Culture At Large

Father’s Day and tree forts

Stephen Woodworth

Several weeks ago my oldest son told me, rather frankly, “I know you didn’t really have a dad growing up, so it’s not your fault that you don't know what you’re doing.”

His words - as truthful as they were comical - inspired me to spend a few moments staring out the back door towards the slim forest that lines my property. There, amidst the eastern hemlocks and stands of poplars, is a tree fort. Built with several bunks, a zip line off the front deck and a carpet-lined interior, it is, without doubt, one of the finest I have erected over the years. Unfortunately, that has much more to do with my own paternal expectations than any passion I have for fine carpentry. 

When my wife and I became parents to our three boys, there were two things I was certain a “good” father needed to do: take his kids fishing and build them a tree house. For whatever reason, nearly every book on manhood, masculinity or fatherhood I read seemed to point to these two watershed events as crucial turning points that enabled children to somehow discover their ultimate purpose in life. I am fairly useless with a hammer, but I am even worse with a fishing rod, so I ventured off to find a tree and some nails.

I started building my kids a tree house as soon as we owned a home with a tree that could support one. Despite the fact that my boys took comparatively little interest in the project, I would lie awake at night and fantasize about my next great construction. My first attempt consisted of a brown tarp that I hurriedly wrapped around the base of a stubby pine tree. I declared it a tepee and it went virtually unused for a year until the wind and rain tore it to pieces. My second attempt required a little more planning as I pinned a series of bamboo limbs into the shape of a platform with handrails. So sure was I that it would collapse at any moment that I had to stand next to it each time a child climbed aboard for fear of certain tragedy. We all agreed to dismantle it the following month. Then there was the log cabin I took from a vacant lot, followed by the pirate ship built from an old deck a friend was tossing out. And then, I finished our Taj Mahal.

My first attempt consisted of a brown tarp that I hurriedly wrapped around the base of a stubby pine tree.

To be sure, I knew early on that these houses were metaphorical, having little to do with my kids and everything to do with my own personal need to have a home or a dad who would build me a fort. Added to this craving for emotional healing were cultural expectations of fathering that left me feeling like a constant failure. As my son had pointed out so poignantly, I was entering fatherhood with a bit of a limp and what I needed was guidance and grace, not more people telling me how messed up my kids would be if I couldn't perform the task at hand with perfection.

What I longed to hear as a dad was not another message on character, headship or integrity, but one on identity. The truth is that I don’t want my kids to struggle like I have. I don’t want them to distrust my love, to be driven towards earthly success, to be constantly looking over their shoulder for my approving nod. I don’t want them to ever guess whether I am proud of them.

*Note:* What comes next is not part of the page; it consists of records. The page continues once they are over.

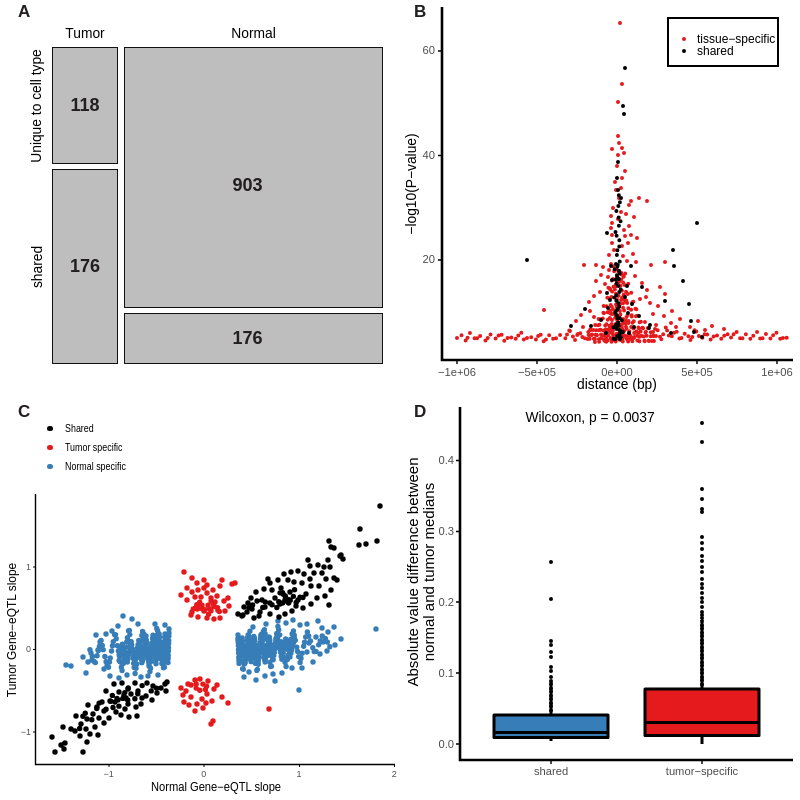
<!DOCTYPE html>
<html lang="en">
<head>
<meta charset="utf-8">
<title>eQTL figure, panels A to D</title>
<style>
:root{--ink:#000;--label:#231f20;--tick:#4d4d4d;--tile:#bebebe;--red:#e41a1c;--blue:#377eb8;--paper:#fff}
*{box-sizing:border-box;margin:0;padding:0}
body{width:800px;height:800px;overflow:hidden;background:var(--paper);color:var(--ink);font:13.8px/1.2 "Liberation Sans",Arial,sans-serif}
.figure{display:grid;grid-template:400px 400px/400px 400px;width:800px;height:800px}
.panel{position:relative;overflow:hidden}
.letter{position:absolute;left:18px;top:2px;font-size:17px;font-weight:700;line-height:20px;color:var(--label)}
.right .letter{left:14px}
.plot{position:absolute;inset:0;width:400px;height:400px}
.title{position:absolute;white-space:nowrap;text-align:center;transform:translate(-50%,-50%)}
.up{transform:translate(-50%,-50%) rotate(-90deg)}
.narrow{transform:translate(-50%,-50%) scaleX(.93);font-size:12px}
.small{font-size:11.9px}
.ticks{position:absolute;display:flex;color:var(--tick);font-size:11.2px}
.ticks span{flex:1;display:flex;align-items:center;justify-content:center;white-space:nowrap}
.ticks.y{flex-direction:column}
.ticks.y span{justify-content:flex-end}
.fine{font-size:9px}
.mosaic{position:absolute;left:52px;top:25px;display:grid;grid-template-columns:66px 259px;column-gap:6px}
.mosaic h2{font-size:13.8px;font-weight:400;line-height:17px;height:22px;text-align:center}
.column{display:flex;flex-direction:column;gap:5px;height:317px}
.tile{display:flex;align-items:center;justify-content:center;background:var(--tile);border:1.5px solid #111;font-size:18px;font-weight:700;color:var(--label)}
.tile.wide{padding-right:12px}
.key{position:absolute;list-style:none}
.key li{display:flex;align-items:center}
.key i{width:4px;height:4px;border-radius:50%;background:var(--ink)}
.key .r{background:var(--red)}
.key .b{background:var(--blue)}
.boxed{left:267px;top:17px;width:112px;height:50px;border:2px solid var(--ink);padding:14px 0 0 13px;font-size:12px;line-height:12px}
.boxed li{gap:11px;white-space:nowrap}
.open{left:47px;top:19px;font-size:10px}
.open li{height:19px;gap:12px}
.open i{width:5.5px;height:5.5px}
.open span{transform:scaleX(.89);transform-origin:left}
.axis{fill:none;stroke:var(--ink)}
.dots{fill:none;stroke-linecap:round;stroke-width:4}
.big{stroke-width:5.4}
.red{stroke:var(--red)}.black{stroke:var(--ink)}.blue{stroke:var(--blue)}
.cloud{stroke-dasharray:0 5.3 0 7.1 0 4.2}
.loose{stroke-dasharray:0 9.3 0 6.1 0 12.7}
.dense{stroke-dasharray:0 3.1 0 4.3}
.box{stroke:var(--ink);stroke-width:3;stroke-linejoin:round}
</style>
</head>
<body>
<main class="figure">

<section class="panel">
<b class="letter">A</b>
<div class="mosaic">
<h2>Tumor</h2><h2>Normal</h2>
<div class="column"><div class="tile" style="height:117px">118</div><div class="tile" style="flex:1">176</div></div>
<div class="column"><div class="tile wide" style="height:261px;padding-top:16px">903</div><div class="tile wide" style="flex:1">176</div></div>
</div>
<p class="title up" style="left:37px;top:106px">Unique to cell type</p>
<p class="title up" style="left:38px;top:267px">shared</p>
</section>

<section class="panel right">
<b class="letter">B</b>
<svg class="plot" viewBox="400 0 400 400" role="img" aria-label="Scatter plot of significance against distance">
<path class="axis" stroke-width="2.6" d="M442 7V360H793"/>
<path class="axis" stroke-width="1.4" d="M438 51h4M438 155.500h4M438 260h4M457 360v4M537 360v4M617 360v4M697 360v4M777 360v4"/>
<g class="dots red">
<path class="cloud" d="M457 338l5-3 4 6 4-8 6 7 3-5 7 6 4-7 5 5 6-6 3 8 6-5 4 5 7-9 3 8 6-4 5 5 5-8 4 9 6-8 4 6 6-5 5 4 4-9 6 10 4-9 5 9 6-11 4 11 5-10 6 10 5-14 4 14M652 341l4-16 5 15 5-13 4 12 6-9 4 10 6-8 5 9 4-12 6 11 5-8 4 8 6-6 4 6 7-7 3 6 6-8 5 9 5-6 4 5 7-7 4 8 5-6 4 5 6-7 5 8 4-4 3 3"/>
<path class="cloud" d="M609 270L627 274 610 280 630 284 607 288 633 293 606 298 635 302 603 306 638 309 601 313 640 316 597 319 645 322 594 325 649 328 590 330 654 332 588 335 657 336 586 339 655 341 590 342"/>
<path class="dense" d="M611 264L624 277 610 290 627 301 608 312 629 322 605 331 634 338 603 341"/>
<path d="M620 23h0M622 84h0M618 102h0M618 136h0M619 143h0M612 149h0M622 148h0M618 155h0M624 153h0M617 166h0M625 171h0M622 178h0M615 182h0M621 188h0M639 198h0M631 201h0M647 201h0M629 205h0M613 208h0M621 212h0M626 214h0M611 216h0M634 217h0M612 223h0M629 226h0M624 230h0M637 238h0M625 236h0M612 235h0M628 243h0M622 246h0M614 250h0M609 255h0M633 254h0M584 265h0M596 265h0M603 267h0M636 262h0M651 265h0M665 262h0M627 261h0M623 256h0M612 243h0M635 276h0M642 283h0M596 281h0M601 275h0M605 284h0M647 290h0M660 287h0M665 294h0M594 296h0M589 302h0M600 292h0M544 310h0M576 321h0M570 331h0M581 315h0M590 311h0M650 303h0M658 306h0M653 314h0M646 297h0M640 299h0M664 316h0M672 311h0M676 327h0M680 319h0M690 327h0M698 321h0M705 330h0M712 326h0M724 329h0M583 327h0M578 334h0M594 317h0M671 323h0M611 228h0M618 219h0M619 198h0M616 190h0M631 235h0M608 277h0"/>
</g>
<g class="dots black">
<path class="dense" d="M616 264L620 273 615 281 621 290 614 298 620 305 615 314 622 320 613 327 623 332 613 339 621 339 616 310"/>
<path class="cloud" d="M618 190L620 202 616 212 621 222 615 233 621 243 616 253 620 262 614 270 620 281"/>
<path d="M625 68h0M623 106h0M624 114h0M618 162h0M617 178h0M621 198h0M607 233h0M697 223h0M673 250h0M674 266h0M683 281h0M689 304h0M691 321h0M694 332h0M702 337h0M527 260h0M665 301h0M585 309h0M571 326h0M631 266h0M611 266h0M627 286h0M642 287h0M607 293h0M632 304h0M650 325h0M601 320h0M591 326h0M634 327h0M639 316h0M608 308h0M628 313h0M606 333h0M629 333h0M649 328h0M671 333h0M612 280h0M625 297h0M610 300h0"/>
</g>
</svg>
<ul class="key boxed"><li><i class="r"></i>tissue−specific</li><li><i></i>shared</li></ul>
<div class="ticks y" style="left:10px;top:-1px;width:25px;height:313px"><span>60</span><span>40</span><span>20</span></div>
<div class="ticks" style="left:17px;top:366px;width:400px"><span>−1e+06</span><span>−5e+05</span><span>0e+00</span><span>5e+05</span><span>1e+06</span></div>
<p class="title" style="left:217px;top:385px">distance (bp)</p>
<p class="title up" style="left:12px;top:184px">−log10(P−value)</p>
</section>

<section class="panel">
<b class="letter">C</b>
<ul class="key open"><li><i></i><span>Shared</span></li><li><i class="r"></i><span>Tumor specific</span></li><li><i class="b"></i><span>Normal specific</span></li></ul>
<svg class="plot" viewBox="0 400 400 400" role="img" aria-label="Scatter plot of tumor slope against normal slope">
<path class="axis" stroke-width="1.4" d="M35.500 494V764.500H395"/>
<path class="axis" stroke-width="1" d="M33 567h3M33 649.500h3M33 732h3M109 764v3M204 764v3M299.500 764v3M394.500 764v3"/>
<g class="dots big blue">
<path class="dense" d="M169 633L168 663 165 634 162 665 159 632 156 664 153 635 149 665 146 636 142 664 139 639 135 663 131 641 127 664 122 643 119 661"/>
<path class="cloud" d="M169 629L164 671 157 627 150 672 143 629 135 674 129 628 122 671 115 632 108 670 101 640 95 664 89 647"/>
<path class="dense" d="M238 635L239 664 242 636 245 665 248 634 251 663 254 635 258 664 261 633 265 663 269 635 273 661 277 634 282 660 286 637 290 657 295 636"/>
<path class="cloud" d="M238 640L243 671 250 631 257 672 264 627 271 669 278 626 286 667 293 629 300 663 307 631 315 654 323 634 330 647"/>
<path d="M66 665h0M71 666h0M86 673h0M83 657h0M91 653h0M123 616h0M132 619h0M138 624h0M112 631h0M106 634h0M100 642h0M155 624h0M165 625h0M98 650h0M92 660h0M104 669h0M110 676h0M119 678h0M127 675h0M141 677h0M148 676h0M158 675h0M96 635h0M118 626h0M88 662h0M376 629h0M341 639h0M334 627h0M328 632h0M322 628h0M318 621h0M307 624h0M299 690h0M300 625h0M293 620h0M286 623h0M278 621h0M266 624h0M253 627h0M244 677h0M256 680h0M265 676h0M273 674h0M282 673h0M292 668h0M302 668h0M313 662h0M320 654h0M327 651h0M335 645h0M309 643h0M316 637h0M275 681h0M249 672h0M307 652h0M323 642h0"/>
</g>
<g class="dots big red">
<path class="cloud" d="M192 612L200 602 208 615 216 604 220 613 211 601 204 611 196 604 193 609 213 609"/>
<path class="cloud" d="M191 685L201 683 208 687 203 692 196 688"/>
<path d="M184 572h0M204 580h0M207 585h0M222 580h0M220 586h0M232 584h0M235 583h0M192 578h0M197 583h0M181 595h0M187 600h0M192 592h0M198 590h0M201 597h0M207 593h0M213 590h0M211 598h0M217 596h0M224 601h0M229 606h0M225 611h0M220 618h0M214 619h0M207 618h0M198 617h0M191 615h0M195 597h0M204 588h0M187 588h0M215 602h0M228 598h0M181 688h0M186 691h0M188 684h0M195 680h0M200 679h0M208 681h0M214 689h0M184 702h0M191 697h0M197 704h0M202 699h0M207 694h0M212 701h0M222 697h0M228 703h0M195 711h0M203 708h0M183 695h0M211 724h0M213 721h0M269 709h0M206 703h0M189 705h0M217 685h0"/>
</g>
<g class="dots big black">
<path class="loose" d="M243 615L252 604 259 616 267 598 276 610 282 592 289 604 294 589 302 600 307 586M280 604l14-8-17-5 20 12-30 0"/>
<path class="loose" d="M165 684L151 691 143 684 135 699 127 686 121 704 113 693 108 711 99 703 92 720 84 712 79 731M128 704l-17 4 12-14 8 10"/>
<path d="M380 506h0M360 529h0M377 541h0M366 544h0M359 545h0M329 541h0M331 547h0M341 555h0M343 559h0M328 560h0M334 548h0M324 567h0M318 565h0M310 566h0M322 573h0M326 579h0M334 578h0M337 580h0M330 567h0M308 560h0M314 573h0M304 574h0M298 571h0M291 572h0M284 574h0M278 580h0M288 580h0M294 582h0M302 583h0M311 586h0M319 586h0M331 590h0M325 596h0M329 605h0M317 598h0M306 594h0M311 604h0M303 608h0M298 600h0M292 611h0M285 614h0M279 617h0M270 614h0M265 607h0M262 600h0M257 601h0M252 609h0M247 612h0M242 616h0M238 614h0M251 598h0M256 592h0M264 589h0M272 590h0M270 583h0M281 588h0M290 592h0M268 579h0M296 606h0M275 598h0M248 603h0M260 612h0M285 600h0M340 556h0M254 618h0M244 607h0M310 579h0M52 737h0M55 752h0M61 745h0M64 749h0M65 743h0M83 752h0M87 742h0M63 727h0M71 729h0M76 716h0M81 724h0M80 736h0M86 729h0M90 734h0M95 727h0M93 714h0M99 718h0M97 707h0M104 723h0M109 718h0M104 711h0M102 702h0M110 701h0M116 712h0M121 715h0M129 717h0M136 707h0M141 704h0M146 696h0M152 700h0M157 693h0M161 688h0M167 682h0M166 691h0M147 683h0M138 691h0M131 694h0M126 698h0M119 692h0M114 684h0M122 683h0M128 689h0M106 691h0M135 683h0M153 686h0M142 698h0M137 716h0M125 709h0M87 719h0M88 705h0M75 731h0M98 735h0M115 702h0"/>
</g>
</svg>
<div class="ticks y fine" style="left:10px;top:126px;width:21px;height:247.500px"><span>1</span><span>0</span><span>−1</span></div>
<div class="ticks fine" style="left:61px;top:369px;width:381px"><span>−1</span><span>0</span><span>1</span><span>2</span></div>
<p class="title narrow" style="left:216px;top:387px">Normal Gene−eQTL slope</p>
<p class="title up small" style="left:12px;top:230px">Tumor Gene−eQTL slope</p>
</section>

<section class="panel right">
<b class="letter">D</b>
<svg class="plot" viewBox="400 400 400 400" role="img" aria-label="Box plots of absolute difference for shared and tumor-specific groups">
<path class="axis" stroke-width="2.6" d="M460 407V760H793"/>
<path class="axis" stroke-width="1.4" d="M456 460.500h4M456 531.500h4M456 602h4M456 673h4M456 744h4M551 760v4M702 760v4"/>
<path class="axis" stroke-width="3" d="M551 682V741M702 622V744"/>
<g class="dots black">
<path class="dense" d="M551 681V713M702 618V687"/>
<path d="M551 562h0M551 599h0M551 641h0M551 645h0M551 652h0M551 657h0M551 667h0M551 671h0M551 677h0M702 423h0M702 442h0M702 489h0M702 499h0M702 509h0M702 512h0M702 537h0M702 543h0M702 549h0M702 556h0M702 561h0M702 567h0M702 572h0M702 579h0M702 584h0M702 588h0M702 593h0M702 598h0M702 602h0M702 607h0M702 612h0M702 615h0"/>
</g>
<g class="box">
<rect x="494" y="715" width="114" height="22.500" fill="var(--blue)"/>
<path d="M494 732.500h114"/>
<rect x="645" y="689" width="114" height="46.500" fill="var(--red)"/>
<path d="M645 722.500h114"/>
</g>
</svg>
<p class="title" style="left:190px;top:18px">Wilcoxon, p = 0.0037</p>
<div class="ticks y" style="left:25px;top:25px;width:29px;height:355px"><span>0.4</span><span>0.3</span><span>0.2</span><span>0.1</span><span>0.0</span></div>
<div class="ticks" style="left:75.500px;top:365px;width:302px"><span>shared</span><span>tumor−specific</span></div>
<p class="title up" style="left:20px;top:172px;font-size:15px;line-height:15.500px">Absolute value difference between<br>normal and tumor medians</p>
</section>

</main>
</body>
</html>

Above all, I want my sons to be deeply aware that they are part of a family of sinners whom God has never given up on. Sinners like my grandfather, sinners like my dad, sinners like their dad and sinners just like them. Sinners who are lavished with the unconditional love of a Father who calls us all His children. When it comes to living out metaphors, that one should always trump a tree house.

Topics: Culture At Large, Home & Family, Family, Parenting